Task statement: Scan the listing and work out how many lines contain the word "layers". Nothing but the number should be given.

##### Data supplied

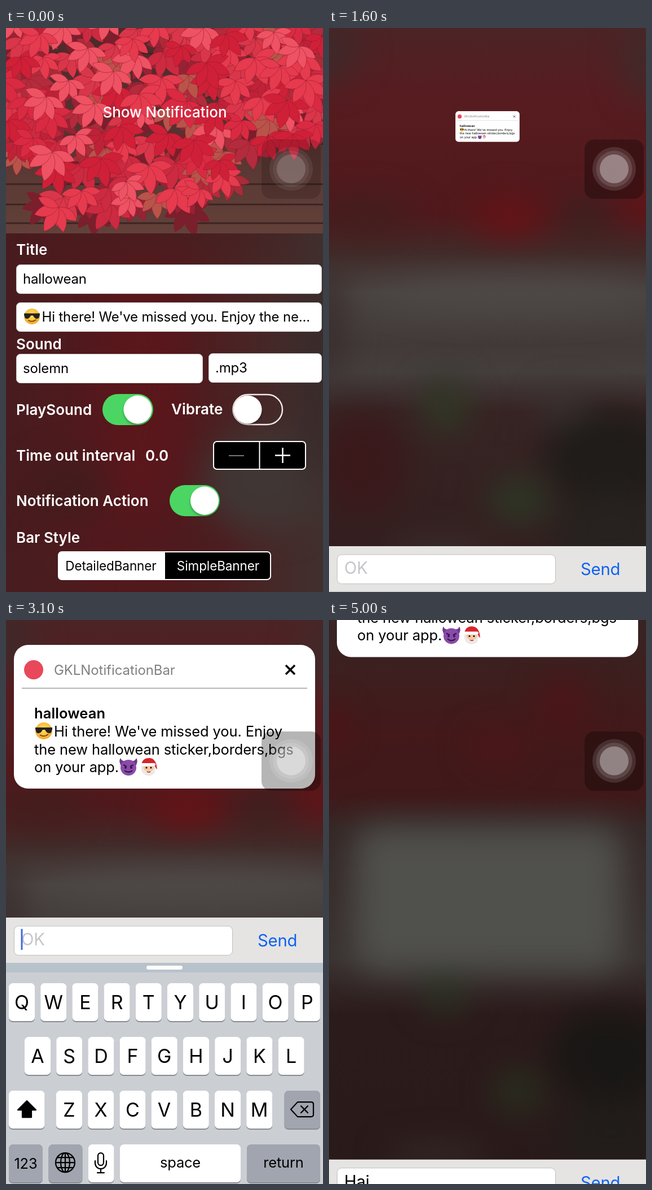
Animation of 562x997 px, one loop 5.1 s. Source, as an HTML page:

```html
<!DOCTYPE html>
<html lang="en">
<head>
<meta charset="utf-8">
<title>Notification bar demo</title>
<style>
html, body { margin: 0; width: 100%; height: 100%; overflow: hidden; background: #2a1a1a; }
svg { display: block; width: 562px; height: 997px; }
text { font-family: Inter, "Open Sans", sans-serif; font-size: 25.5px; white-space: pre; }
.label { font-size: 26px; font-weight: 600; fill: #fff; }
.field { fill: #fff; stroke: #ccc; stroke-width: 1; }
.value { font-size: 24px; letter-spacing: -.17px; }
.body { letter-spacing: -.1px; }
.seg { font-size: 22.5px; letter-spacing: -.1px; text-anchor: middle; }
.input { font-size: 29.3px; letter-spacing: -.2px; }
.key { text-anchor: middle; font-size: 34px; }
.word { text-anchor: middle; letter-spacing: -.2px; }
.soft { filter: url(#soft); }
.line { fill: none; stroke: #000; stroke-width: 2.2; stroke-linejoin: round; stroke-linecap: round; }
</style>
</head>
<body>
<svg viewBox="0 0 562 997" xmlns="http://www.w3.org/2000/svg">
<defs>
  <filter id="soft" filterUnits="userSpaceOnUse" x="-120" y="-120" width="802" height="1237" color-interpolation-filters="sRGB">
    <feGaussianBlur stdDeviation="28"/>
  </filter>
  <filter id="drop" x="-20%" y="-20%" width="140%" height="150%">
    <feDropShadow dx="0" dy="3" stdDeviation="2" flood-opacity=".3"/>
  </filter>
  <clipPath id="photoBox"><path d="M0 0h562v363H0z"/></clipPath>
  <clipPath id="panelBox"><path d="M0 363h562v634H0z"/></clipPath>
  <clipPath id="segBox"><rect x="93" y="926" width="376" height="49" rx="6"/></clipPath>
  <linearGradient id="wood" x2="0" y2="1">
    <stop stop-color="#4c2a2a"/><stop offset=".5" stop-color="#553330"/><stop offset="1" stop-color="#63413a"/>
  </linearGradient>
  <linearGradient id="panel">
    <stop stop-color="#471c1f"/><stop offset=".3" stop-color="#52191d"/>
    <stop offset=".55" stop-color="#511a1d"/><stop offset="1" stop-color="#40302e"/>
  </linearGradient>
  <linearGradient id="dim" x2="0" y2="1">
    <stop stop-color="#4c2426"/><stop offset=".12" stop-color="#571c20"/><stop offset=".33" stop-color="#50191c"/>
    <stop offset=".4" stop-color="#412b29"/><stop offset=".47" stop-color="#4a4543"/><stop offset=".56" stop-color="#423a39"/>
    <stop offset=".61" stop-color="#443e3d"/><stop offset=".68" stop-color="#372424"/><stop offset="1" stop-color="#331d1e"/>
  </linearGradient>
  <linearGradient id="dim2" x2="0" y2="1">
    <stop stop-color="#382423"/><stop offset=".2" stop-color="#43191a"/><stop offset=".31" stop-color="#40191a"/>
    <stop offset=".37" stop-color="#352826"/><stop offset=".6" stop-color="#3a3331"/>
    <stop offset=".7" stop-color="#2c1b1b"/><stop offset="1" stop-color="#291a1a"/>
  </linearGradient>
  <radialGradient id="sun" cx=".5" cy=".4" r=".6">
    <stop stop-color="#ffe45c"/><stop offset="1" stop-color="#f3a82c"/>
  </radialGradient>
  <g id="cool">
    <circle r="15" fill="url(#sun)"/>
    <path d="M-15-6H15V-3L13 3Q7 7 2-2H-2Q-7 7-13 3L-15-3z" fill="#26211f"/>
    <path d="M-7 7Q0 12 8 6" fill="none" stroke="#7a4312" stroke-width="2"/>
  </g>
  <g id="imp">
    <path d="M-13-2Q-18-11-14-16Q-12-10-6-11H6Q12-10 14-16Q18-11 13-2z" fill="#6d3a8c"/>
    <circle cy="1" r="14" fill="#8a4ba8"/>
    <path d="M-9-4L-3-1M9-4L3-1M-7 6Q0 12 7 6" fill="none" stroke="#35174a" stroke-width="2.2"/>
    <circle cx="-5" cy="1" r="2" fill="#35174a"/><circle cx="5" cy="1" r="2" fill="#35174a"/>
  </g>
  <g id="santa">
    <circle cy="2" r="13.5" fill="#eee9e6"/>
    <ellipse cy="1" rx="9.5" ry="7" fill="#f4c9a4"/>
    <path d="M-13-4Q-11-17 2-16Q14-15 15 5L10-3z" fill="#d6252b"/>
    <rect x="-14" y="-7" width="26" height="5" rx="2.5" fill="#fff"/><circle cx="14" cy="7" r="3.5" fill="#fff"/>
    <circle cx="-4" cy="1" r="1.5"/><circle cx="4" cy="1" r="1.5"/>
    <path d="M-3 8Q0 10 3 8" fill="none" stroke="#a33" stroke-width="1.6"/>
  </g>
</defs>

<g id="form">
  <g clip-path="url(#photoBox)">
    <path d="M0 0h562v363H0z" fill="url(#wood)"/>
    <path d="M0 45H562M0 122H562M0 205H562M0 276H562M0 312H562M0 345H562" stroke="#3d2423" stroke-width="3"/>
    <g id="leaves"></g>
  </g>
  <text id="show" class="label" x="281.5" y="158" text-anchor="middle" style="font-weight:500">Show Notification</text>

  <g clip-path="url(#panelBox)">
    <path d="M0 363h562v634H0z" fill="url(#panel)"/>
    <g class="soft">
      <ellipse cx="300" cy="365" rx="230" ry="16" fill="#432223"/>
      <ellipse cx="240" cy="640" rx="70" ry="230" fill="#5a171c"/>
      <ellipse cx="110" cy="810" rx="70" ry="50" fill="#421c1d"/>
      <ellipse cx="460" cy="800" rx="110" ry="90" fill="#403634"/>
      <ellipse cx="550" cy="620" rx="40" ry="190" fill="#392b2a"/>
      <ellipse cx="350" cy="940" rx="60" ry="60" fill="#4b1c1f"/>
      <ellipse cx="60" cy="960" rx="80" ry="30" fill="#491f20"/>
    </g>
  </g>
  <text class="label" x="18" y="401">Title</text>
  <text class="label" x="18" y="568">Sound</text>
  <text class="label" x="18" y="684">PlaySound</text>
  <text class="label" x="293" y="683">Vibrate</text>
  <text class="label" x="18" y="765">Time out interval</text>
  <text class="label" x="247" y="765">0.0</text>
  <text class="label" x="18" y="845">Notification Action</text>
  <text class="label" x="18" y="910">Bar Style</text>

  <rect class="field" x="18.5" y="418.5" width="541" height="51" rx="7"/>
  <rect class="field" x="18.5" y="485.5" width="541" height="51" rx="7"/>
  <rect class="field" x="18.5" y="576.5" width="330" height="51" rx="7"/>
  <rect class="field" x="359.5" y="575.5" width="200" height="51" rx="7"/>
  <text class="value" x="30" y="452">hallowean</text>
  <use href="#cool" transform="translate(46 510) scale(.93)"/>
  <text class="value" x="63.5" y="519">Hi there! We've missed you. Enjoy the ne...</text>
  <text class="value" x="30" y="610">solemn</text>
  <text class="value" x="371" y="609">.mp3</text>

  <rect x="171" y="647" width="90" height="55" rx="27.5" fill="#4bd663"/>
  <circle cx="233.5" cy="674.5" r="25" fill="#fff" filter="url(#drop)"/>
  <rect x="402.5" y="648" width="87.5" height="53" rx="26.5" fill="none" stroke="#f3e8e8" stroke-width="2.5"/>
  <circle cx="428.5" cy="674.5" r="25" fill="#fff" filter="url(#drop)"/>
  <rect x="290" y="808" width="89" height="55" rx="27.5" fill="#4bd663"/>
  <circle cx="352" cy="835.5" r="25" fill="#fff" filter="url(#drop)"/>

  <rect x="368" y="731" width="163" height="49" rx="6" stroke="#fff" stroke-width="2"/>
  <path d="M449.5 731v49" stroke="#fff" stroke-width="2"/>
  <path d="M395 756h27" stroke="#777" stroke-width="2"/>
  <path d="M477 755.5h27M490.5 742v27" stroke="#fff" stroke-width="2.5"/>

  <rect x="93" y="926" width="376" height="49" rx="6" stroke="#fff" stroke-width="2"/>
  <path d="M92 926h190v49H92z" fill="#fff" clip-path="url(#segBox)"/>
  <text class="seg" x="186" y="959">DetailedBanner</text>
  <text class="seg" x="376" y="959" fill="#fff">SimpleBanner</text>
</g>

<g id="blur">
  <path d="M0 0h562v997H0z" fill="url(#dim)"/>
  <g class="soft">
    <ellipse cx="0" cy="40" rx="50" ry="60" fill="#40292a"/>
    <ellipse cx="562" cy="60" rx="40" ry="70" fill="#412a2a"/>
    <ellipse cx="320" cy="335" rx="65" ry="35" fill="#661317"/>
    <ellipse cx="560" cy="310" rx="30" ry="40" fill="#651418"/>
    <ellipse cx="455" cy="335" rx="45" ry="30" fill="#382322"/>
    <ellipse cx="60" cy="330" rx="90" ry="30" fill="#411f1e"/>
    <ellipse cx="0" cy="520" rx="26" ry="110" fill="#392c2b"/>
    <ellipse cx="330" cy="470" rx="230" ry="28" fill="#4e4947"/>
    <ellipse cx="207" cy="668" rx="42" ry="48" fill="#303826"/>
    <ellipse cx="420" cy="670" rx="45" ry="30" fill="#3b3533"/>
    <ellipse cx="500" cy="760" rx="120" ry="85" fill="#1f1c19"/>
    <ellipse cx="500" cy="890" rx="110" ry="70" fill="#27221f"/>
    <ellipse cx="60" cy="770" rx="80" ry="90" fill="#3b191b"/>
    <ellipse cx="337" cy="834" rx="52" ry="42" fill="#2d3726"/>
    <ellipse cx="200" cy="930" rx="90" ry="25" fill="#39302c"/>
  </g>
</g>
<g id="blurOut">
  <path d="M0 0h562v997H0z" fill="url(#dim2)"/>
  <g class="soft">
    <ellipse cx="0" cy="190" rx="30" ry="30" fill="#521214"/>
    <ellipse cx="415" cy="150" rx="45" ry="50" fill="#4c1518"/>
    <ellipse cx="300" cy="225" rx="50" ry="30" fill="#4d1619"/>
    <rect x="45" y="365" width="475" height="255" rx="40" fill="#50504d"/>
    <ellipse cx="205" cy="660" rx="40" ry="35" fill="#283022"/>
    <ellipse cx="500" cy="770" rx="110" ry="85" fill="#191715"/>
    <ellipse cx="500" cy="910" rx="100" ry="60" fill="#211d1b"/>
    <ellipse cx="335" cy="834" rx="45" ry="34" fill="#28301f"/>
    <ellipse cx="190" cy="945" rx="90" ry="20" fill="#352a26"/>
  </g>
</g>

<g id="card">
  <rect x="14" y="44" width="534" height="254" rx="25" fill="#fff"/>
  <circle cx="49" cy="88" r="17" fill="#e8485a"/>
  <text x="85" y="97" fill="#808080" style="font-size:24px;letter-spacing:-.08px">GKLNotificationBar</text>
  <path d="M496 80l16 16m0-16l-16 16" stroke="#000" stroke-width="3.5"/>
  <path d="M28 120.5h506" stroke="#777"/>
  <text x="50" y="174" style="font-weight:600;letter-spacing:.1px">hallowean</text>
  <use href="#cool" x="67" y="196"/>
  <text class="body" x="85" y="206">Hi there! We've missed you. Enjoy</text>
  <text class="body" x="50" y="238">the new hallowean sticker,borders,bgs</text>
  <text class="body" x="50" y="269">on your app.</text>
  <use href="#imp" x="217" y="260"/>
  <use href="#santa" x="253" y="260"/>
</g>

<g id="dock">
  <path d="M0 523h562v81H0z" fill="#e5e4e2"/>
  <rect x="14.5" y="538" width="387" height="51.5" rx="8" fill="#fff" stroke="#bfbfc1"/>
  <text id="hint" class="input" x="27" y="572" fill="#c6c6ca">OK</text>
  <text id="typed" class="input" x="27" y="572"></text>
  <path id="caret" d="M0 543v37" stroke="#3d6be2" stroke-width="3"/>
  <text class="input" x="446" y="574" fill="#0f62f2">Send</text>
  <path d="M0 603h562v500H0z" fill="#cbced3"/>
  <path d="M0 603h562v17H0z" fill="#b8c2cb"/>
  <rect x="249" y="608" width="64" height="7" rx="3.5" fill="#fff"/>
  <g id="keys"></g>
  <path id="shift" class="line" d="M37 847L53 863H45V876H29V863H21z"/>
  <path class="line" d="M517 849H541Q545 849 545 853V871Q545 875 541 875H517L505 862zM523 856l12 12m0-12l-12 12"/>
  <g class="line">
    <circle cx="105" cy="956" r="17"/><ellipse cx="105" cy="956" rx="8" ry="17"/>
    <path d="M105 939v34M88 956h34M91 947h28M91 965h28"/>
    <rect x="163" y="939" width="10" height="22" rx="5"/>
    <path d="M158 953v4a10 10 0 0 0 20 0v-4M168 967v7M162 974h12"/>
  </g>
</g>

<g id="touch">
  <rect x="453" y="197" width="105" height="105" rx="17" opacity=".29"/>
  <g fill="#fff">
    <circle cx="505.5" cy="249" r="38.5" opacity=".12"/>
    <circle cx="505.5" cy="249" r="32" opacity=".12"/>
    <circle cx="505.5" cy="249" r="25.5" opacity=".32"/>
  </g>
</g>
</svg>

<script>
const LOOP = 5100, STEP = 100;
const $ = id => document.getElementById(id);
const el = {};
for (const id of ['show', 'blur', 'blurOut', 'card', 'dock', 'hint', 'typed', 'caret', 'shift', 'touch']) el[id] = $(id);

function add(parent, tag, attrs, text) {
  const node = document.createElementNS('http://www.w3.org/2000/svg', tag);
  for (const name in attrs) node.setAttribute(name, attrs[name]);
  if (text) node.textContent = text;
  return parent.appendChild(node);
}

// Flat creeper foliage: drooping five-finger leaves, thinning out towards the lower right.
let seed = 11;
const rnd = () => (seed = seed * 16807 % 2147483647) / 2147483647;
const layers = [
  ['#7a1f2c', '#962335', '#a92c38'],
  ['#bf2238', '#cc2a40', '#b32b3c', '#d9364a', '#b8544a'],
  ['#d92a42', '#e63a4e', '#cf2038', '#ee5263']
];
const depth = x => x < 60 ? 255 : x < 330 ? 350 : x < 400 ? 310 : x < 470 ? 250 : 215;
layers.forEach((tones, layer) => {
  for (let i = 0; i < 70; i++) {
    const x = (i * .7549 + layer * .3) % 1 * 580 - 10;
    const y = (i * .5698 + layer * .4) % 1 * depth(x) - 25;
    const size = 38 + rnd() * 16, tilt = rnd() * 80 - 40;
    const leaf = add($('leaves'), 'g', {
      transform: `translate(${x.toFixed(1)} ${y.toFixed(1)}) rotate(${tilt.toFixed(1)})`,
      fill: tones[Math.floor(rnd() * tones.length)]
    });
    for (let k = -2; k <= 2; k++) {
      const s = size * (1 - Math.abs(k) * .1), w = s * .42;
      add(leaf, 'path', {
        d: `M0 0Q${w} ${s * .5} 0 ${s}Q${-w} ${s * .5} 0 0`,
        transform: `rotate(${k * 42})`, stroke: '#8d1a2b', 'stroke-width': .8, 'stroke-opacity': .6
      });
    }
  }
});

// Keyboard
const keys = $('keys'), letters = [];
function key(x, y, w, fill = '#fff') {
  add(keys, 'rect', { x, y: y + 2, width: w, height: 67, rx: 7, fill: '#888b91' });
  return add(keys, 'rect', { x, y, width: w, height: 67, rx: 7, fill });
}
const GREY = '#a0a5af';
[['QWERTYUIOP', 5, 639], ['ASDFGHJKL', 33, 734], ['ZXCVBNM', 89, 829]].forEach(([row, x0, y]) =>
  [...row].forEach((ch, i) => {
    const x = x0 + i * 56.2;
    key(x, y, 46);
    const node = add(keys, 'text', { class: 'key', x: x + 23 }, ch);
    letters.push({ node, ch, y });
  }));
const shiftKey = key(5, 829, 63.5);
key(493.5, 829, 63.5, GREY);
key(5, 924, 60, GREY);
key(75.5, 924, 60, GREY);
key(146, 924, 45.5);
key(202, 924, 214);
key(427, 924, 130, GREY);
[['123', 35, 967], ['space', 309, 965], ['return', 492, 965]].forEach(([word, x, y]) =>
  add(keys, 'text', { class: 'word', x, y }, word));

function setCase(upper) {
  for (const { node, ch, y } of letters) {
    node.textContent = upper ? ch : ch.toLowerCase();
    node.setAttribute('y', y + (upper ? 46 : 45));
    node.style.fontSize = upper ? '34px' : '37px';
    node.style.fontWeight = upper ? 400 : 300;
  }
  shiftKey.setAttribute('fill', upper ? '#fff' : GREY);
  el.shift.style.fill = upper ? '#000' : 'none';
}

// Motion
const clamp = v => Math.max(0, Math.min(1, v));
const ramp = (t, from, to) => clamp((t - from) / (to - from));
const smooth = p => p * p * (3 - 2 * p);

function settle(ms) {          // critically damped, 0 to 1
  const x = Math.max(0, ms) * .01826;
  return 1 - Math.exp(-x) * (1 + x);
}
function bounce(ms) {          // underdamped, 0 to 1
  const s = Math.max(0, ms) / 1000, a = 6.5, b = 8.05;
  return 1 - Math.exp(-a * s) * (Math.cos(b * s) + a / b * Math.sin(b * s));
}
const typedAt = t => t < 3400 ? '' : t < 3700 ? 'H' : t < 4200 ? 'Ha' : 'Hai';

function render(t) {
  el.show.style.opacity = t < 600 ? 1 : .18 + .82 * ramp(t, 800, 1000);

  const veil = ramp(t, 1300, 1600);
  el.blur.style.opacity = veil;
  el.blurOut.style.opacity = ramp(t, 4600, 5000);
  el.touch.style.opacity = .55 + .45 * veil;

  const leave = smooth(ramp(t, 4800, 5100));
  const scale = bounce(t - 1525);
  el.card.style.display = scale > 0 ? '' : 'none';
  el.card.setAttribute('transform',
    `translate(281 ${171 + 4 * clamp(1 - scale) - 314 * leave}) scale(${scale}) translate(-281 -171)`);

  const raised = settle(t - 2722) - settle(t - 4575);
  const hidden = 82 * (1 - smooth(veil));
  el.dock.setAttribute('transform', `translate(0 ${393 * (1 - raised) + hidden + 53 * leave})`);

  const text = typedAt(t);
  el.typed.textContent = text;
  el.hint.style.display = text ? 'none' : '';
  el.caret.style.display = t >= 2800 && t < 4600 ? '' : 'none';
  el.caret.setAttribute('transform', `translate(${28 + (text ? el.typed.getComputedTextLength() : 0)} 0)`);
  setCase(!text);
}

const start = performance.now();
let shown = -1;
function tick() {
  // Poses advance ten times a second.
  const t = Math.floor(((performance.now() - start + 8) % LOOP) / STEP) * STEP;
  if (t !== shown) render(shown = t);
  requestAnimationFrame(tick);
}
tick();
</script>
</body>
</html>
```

##########

Output of the task: 2